Synthetic biology uses living cells as molecular foundries for the biosynthesis of drugs, therapeutic proteins, and other commodities. However, the need for specialized equipment and refrigeration for production and distribution poses a challenge for the delivery of these technologies to the field and to low-resource areas. Here, we present a portable platform that provides the means for on-site, on-demand manufacturing of therapeutics and biomolecules. This flexible system is based on reaction pellets composed of freeze-dried, cell-free transcription and translation machinery, which can be easily hydrated and utilized for biosynthesis through the addition of DNA encoding the desired output. We demonstrate this approach with the manufacture and functional validation of antimicrobial peptides and vaccines and present combinatorial methods for the production of antibody conjugates and small molecules. This synthetic biology platform resolves important practical limitations in the production and distribution of therapeutics and molecular tools, both to the developed and developing world.

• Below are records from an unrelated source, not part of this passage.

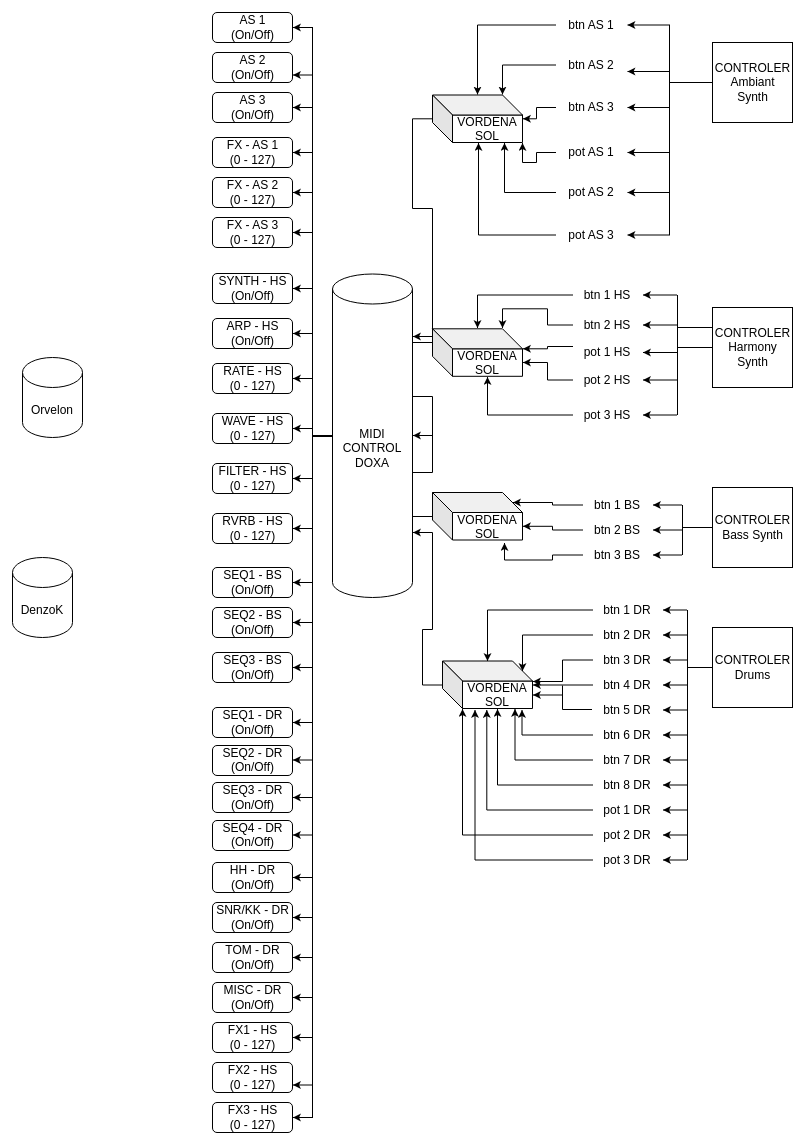
<!DOCTYPE html>
<html lang="en">
<head>
<meta charset="utf-8">
<title>MIDI control diagram</title>
<style>
:root {
  --ink: #000;
  --paper: #fff;
  --board-top: #f0f0f0;
  --board-side: #e4e4e4;
}
* { box-sizing: border-box; }
html, body { margin: 0; }
body { background: var(--paper); }
.diagram {
  position: relative;
  width: 805px;
  height: 1145px;
  overflow: hidden;
  background: var(--paper);
  color: var(--ink);
  font: 12px/14.4px "Liberation Sans", Arial, sans-serif;
  text-align: center;
  white-space: nowrap;
}
.shapes { position: absolute; inset: 0; }
.shapes path, .shapes ellipse { stroke: var(--ink); fill: none; }
.arrows path { marker-end: url(#arrow); }
.shapes .arrowhead { fill: var(--ink); stroke: none; }
.shapes .solid { fill: var(--paper); }
.shapes .top { fill: var(--board-top); }
.shapes .side { fill: var(--board-side); }
.shapes .heavy { stroke-width: 2; }

.outputs { position: absolute; left: 212px; top: 12px; width: 81px; }
.outputs, .group { display: flex; flex-direction: column; }
.group { gap: var(--gap, 9px); margin-top: var(--space, 0); }
.output, .controller, .caption {
  display: flex;
  align-items: center;
  justify-content: center;
}
.output {
  height: 31px;
  border: 1px solid var(--ink);
  border-radius: 5px;
}
.controllers {
  position: absolute;
  left: 712px;
  top: 42px;
  display: flex;
  flex-direction: column;
}
.controller {
  width: 81px;
  height: 81px;
  margin-top: var(--space, 0);
  border: 1px solid var(--ink);
}
.inputs {
  position: absolute;
  display: grid;
  width: 70px;
  align-items: center;
}
.inputs-ambiant { left: 556px; top: 5px; grid-template-rows: 40px 40px 45px 45px 35px 50px; }
.inputs-harmony { left: 572px; top: 280px; grid-template-rows: 30px 30px 25px 30px 40px; }
.inputs-bass { left: 582px; top: 493px; grid-auto-rows: 25px; }
.inputs-drums { left: 592px; top: 598px; grid-auto-rows: 25px; }
.caption { position: absolute; }
.board { left: 452px; width: 70px; height: 28px; }
.board-ambiant { top: 115px; }
.board-harmony { top: 349px; }
.board-bass { top: 513px; }
.board-drums { left: 462px; top: 681px; }
.hub { left: 332px; top: 427px; width: 80px; height: 43px; }
.software { width: 60px; height: 20px; }
.software-audio { left: 22px; top: 400px; }
.software-video { left: 12px; top: 600px; }
</style>
</head>
<body>
<main class="diagram">
  <svg class="shapes" width="805" height="1145" viewBox="0 0 805 1145" aria-hidden="true">
    <defs>
      <marker id="arrow" markerUnits="userSpaceOnUse" markerWidth="10" markerHeight="10" refX="8" refY="4" orient="auto">
        <path class="arrowhead" d="M8 4L0 0L2 4L0 8Z"/>
      </marker>
      <g id="board">
        <path class="solid" d="M20 20H90V47.5H20Z"/>
        <path class="top" d="M0 0H70L90 20H20Z"/>
        <path class="side" d="M0 0L20 20V47.5L0 27.5Z"/>
      </g>
      <g id="drum">
        <path class="solid" d="M0 15V65A30 15 0 0 0 60 65V15"/>
        <ellipse class="solid" cx="30" cy="15" rx="30" ry="15"/>
      </g>
    </defs>

    <g class="cylinders">
      <use href="#drum" x="22.5" y="357.5"/>
      <use href="#drum" x="12.5" y="557.5"/>
      <path class="solid" d="M332.5 289V582.5A40 15 0 0 0 412.5 582.5V289"/>
      <ellipse class="solid" cx="372.5" cy="289" rx="40" ry="15"/>
    </g>

    <g class="boards">
      <use href="#board" x="432.5" y="95"/>
      <use href="#board" x="432.5" y="328.8"/>
      <use href="#board" x="432.5" y="492.5"/>
      <use href="#board" x="442.5" y="661"/>
    </g>

    <g class="trunks">
      <path d="M312.5 27V1118"/>
      <path class="heavy" d="M312 436H332"/>
      <path d="M712 82.5H669.5M669.5 25V235"/>
      <path d="M712 327.5H677.5M712 347.5H677.5M677.5 295V415"/>
      <path d="M712 527.5H682.5M682.5 505V555"/>
      <path d="M712 667.5H687.5M687.5 610V860"/>
      <path d="M412.5 342.5H432.5M412.5 516.5H432.5M412.5 396.5H432.5V472.5H412.5"/>
      <path d="M592 709.5H562.5V685.5"/>
    </g>

    <g class="arrows arrows-outputs">
      <path d="M312 27.5H293"/><path d="M312 75H293"/><path d="M312 107.5H293"/>
      <path d="M312 152.5H293"/><path d="M312 192.5H293"/><path d="M312 232.5H293"/>
      <path d="M312 288.5H293"/><path d="M312 333.5H293"/><path d="M312 378.5H293"/>
      <path d="M312 428.5H293"/><path d="M312 478.5H293"/><path d="M312 528.5H293"/>
      <path d="M312 582.5H293"/><path d="M312 622.5H293"/><path d="M312 667.5H293"/>
      <path d="M312 722.5H293"/><path d="M312 760H293"/><path d="M312 797.5H293"/><path d="M312 835H293"/>
      <path d="M312 877.5H293"/><path d="M312 917.5H293"/><path d="M312 957.5H293"/><path d="M312 997.5H293"/>
      <path d="M312 1037.5H293"/><path d="M312 1085H293"/><path d="M312 1117.5H293"/>
    </g>

    <g class="arrows arrows-hub">
      <path d="M432.5 118.8H412.5V208.5H432.5V336.5H413"/>
      <path d="M432.5 435.5H413"/>
      <path d="M442.5 685H422.5V629.5H432.5V532.5H413"/>
    </g>

    <g class="arrows arrows-ambiant">
      <path d="M670 25H627.5"/><path d="M670 71.5H627.5"/><path d="M670 107.5H627.5"/>
      <path d="M670 152.5H627.5"/><path d="M670 192.5H627.5"/><path d="M670 235H627.5"/>
      <path d="M556 25H477.5V94.5"/>
      <path d="M556 65H502.5V94.5"/>
      <path d="M556 107.5H536.5V118.8H523"/>
      <path d="M556 152.5H536.5V162.5H522.5V143"/>
      <path d="M556 192.5H504.5V143"/>
      <path d="M556 235H478.5V143"/>
    </g>

    <g class="arrows arrows-harmony">
      <path d="M677 295H643"/><path d="M677 325H643"/><path d="M677 352.5H643"/>
      <path d="M677 380H643"/><path d="M677 415H643"/>
      <path d="M573 295H477.5V328"/>
      <path d="M573 325H547.5V308.8H502.5V328"/>
      <path d="M573 346.5H547.5V348.8H523"/>
      <path d="M573 380H547.5V362.5H523"/>
      <path d="M573 415H487.5V377"/>
    </g>

    <g class="arrows arrows-bass">
      <path d="M682 505H653"/><path d="M682 530H653"/><path d="M682 555H653"/>
      <path d="M583 505H552.5V502.5H513"/>
      <path d="M583 530H552.5V526.3H523"/>
      <path d="M583 555H552.5V560H504.5V543"/>
    </g>

    <g class="arrows arrows-drums">
      <path d="M687 610H663"/><path d="M687 635H663"/><path d="M687 660H663"/><path d="M687 685H663"/>
      <path d="M687 710H663"/><path d="M687 735H663"/><path d="M687 760H663"/><path d="M687 785H663"/>
      <path d="M687 810H663"/><path d="M687 835H663"/><path d="M687 860H663"/>
      <path d="M593 610H487.5V661"/>
      <path d="M593 635H522.5V671"/>
      <path d="M593 660H562.5V681.5H533"/>
      <path d="M593 685H533"/>
      <path d="M562.5 695H533"/>
      <path d="M593 735H522V710"/>
      <path d="M593 760H515V709"/>
      <path d="M593 785H497.5V709"/>
      <path d="M593 810H486.8V710"/>
      <path d="M593 835H462.5V709"/>
      <path d="M593 860H475V710"/>
    </g>
  </svg>

  <div class="caption software software-audio">Orvelon</div>
  <div class="caption software software-video">DenzoK</div>

  <section class="outputs">
    <div class="group">
      <div class="output">AS 1<br>(On/Off)</div>
      <div class="output">AS 2<br>(On/Off)</div>
      <div class="output">AS 3<br>(On/Off)</div>
    </div>
    <div class="group" style="--space:14px">
      <div class="output">FX - AS 1<br>(0 - 127)</div>
      <div class="output">FX - AS 2<br>(0 - 127)</div>
      <div class="output">FX - AS 3<br>(0 - 127)</div>
    </div>
    <div class="group" style="--space:25px; --gap:14px">
      <div class="output">SYNTH - HS<br>(On/Off)</div>
      <div class="output">ARP - HS<br>(On/Off)</div>
      <div class="output">RATE - HS<br>(0 - 127)</div>
    </div>
    <div class="group" style="--space:19px; --gap:19px">
      <div class="output">WAVE - HS<br>(0 - 127)</div>
      <div class="output">FILTER - HS<br>(0 - 127)</div>
      <div class="output">RVRB - HS<br>(0 - 127)</div>
    </div>
    <div class="group" style="--space:23px">
      <div class="output">SEQ1 - BS<br>(On/Off)</div>
      <div class="output">SEQ2 - BS<br>(On/Off)</div>
    </div>
    <div class="group" style="--space:14px">
      <div class="output">SEQ3 - BS<br>(On/Off)</div>
    </div>
    <div class="group" style="--space:24px; --gap:6.5px">
      <div class="output">SEQ1 - DR<br>(On/Off)</div>
      <div class="output">SEQ2 - DR<br>(On/Off)</div>
      <div class="output">SEQ3 - DR<br>(On/Off)</div>
      <div class="output">SEQ4 - DR<br>(On/Off)</div>
    </div>
    <div class="group" style="--space:11.5px">
      <div class="output">HH - DR<br>(On/Off)</div>
      <div class="output">SNR/KK - DR<br>(On/Off)</div>
      <div class="output">TOM - DR<br>(On/Off)</div>
      <div class="output">MISC - DR<br>(On/Off)</div>
      <div class="output">FX1 - HS<br>(0 - 127)</div>
      <div class="output">FX2 - HS<br>(0 - 127)</div>
      <div class="output">FX3 - HS<br>(0 - 127)</div>
    </div>
  </section>

  <div class="caption hub">MIDI<br>CONTROL<br>DOXA</div>

  <div class="caption board board-ambiant">VORDENA<br>SOL</div>
  <div class="caption board board-harmony">VORDENA<br>SOL</div>
  <div class="caption board board-bass">VORDENA<br>SOL</div>
  <div class="caption board board-drums">VORDENA<br>SOL</div>

  <div class="inputs inputs-ambiant">
    <span>btn AS 1</span><span>btn AS 2</span><span>btn AS 3</span>
    <span>pot AS 1</span><span>pot AS 2</span><span>pot AS 3</span>
  </div>
  <div class="inputs inputs-harmony">
    <span>btn 1 HS</span><span>btn 2 HS</span>
    <span>pot 1 HS</span><span>pot 2 HS</span><span>pot 3 HS</span>
  </div>
  <div class="inputs inputs-bass">
    <span>btn 1 BS</span><span>btn 2 BS</span><span>btn 3 BS</span>
  </div>
  <div class="inputs inputs-drums">
    <span>btn 1 DR</span><span>btn 2 DR</span><span>btn 3 DR</span><span>btn 4 DR</span>
    <span>btn 5 DR</span><span>btn 6 DR</span><span>btn 7 DR</span><span>btn 8 DR</span>
    <span>pot 1 DR</span><span>pot 2 DR</span><span>pot 3 DR</span>
  </div>

  <section class="controllers">
    <div class="controller">CONTROLER<br>Ambiant<br>Synth</div>
    <div class="controller" style="--space:184px">CONTROLER<br>Harmony<br>Synth</div>
    <div class="controller" style="--space:99px">CONTROLER<br>Bass Synth</div>
    <div class="controller" style="--space:59px">CONTROLER<br>Drums</div>
  </section>
</main>
</body>
</html>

The recent Zika virus outbreak highlights the need for low-cost diagnostics that can be rapidly developed for distribution and use in pandemic regions. Here, we report a pipeline for the rapid design, assembly, and validation of cell-free, paper-based sensors for the detection of the Zika virus RNA genome. By linking isothermal RNA amplification to toehold switch RNA sensors, we detect clinically relevant concentrations of Zika virus sequences and demonstrate specificity against closely related Dengue virus sequences. When coupled with a novel CRISPR/Cas9-based module, our sensors can discriminate between viral strains with single-base resolution. We successfully demonstrate a simple, field-ready sample-processing workflow and detect Zika virus from the plasma of a viremic macaque. Our freeze-dried biomolecular platform resolves important practical limitations to the deployment of molecular diagnostics in the field and demonstrates how synthetic biology can be used to develop diagnostic tools for confronting global health crises.
Paper-based Synthetic Gene Networks. Pardee K, Green AA, Ferrante T, Cameron DE, DaleyKeyser A, Yin P, Collins JJ. Cell. 2014 Nov 6;159(4):940-54. doi: 10.1016/j.cell.2014.10.004. Epub 2014 Oct 23.
Synthetic gene networks have wide-ranging uses in reprogramming and rewiring organisms. To date, there has not been a way to harness the vast potential of these networks beyond the constraints of a laboratory or in vivo environment. Here, we present an in vitro paper-based platform that provides an alternate, versatile venue for synthetic biologists to operate and a much-needed medium for the safe deployment of engineered gene circuits beyond the lab. Commercially available cell-free systems are freeze dried onto paper, enabling the inexpensive, sterile, and abiotic distribution of synthetic-biology-based technologies for the clinic, global health, industry, research, and education. For field use, we create circuits with colorimetric outputs for detection by eye and fabricate a low-cost, electronic optical interface. We demonstrate this technology with small-molecule and RNA actuation of genetic switches, rapid prototyping of complex gene circuits, and programmable in vitro diagnostics, including glucose sensors and strain-specific Ebola virus sensors.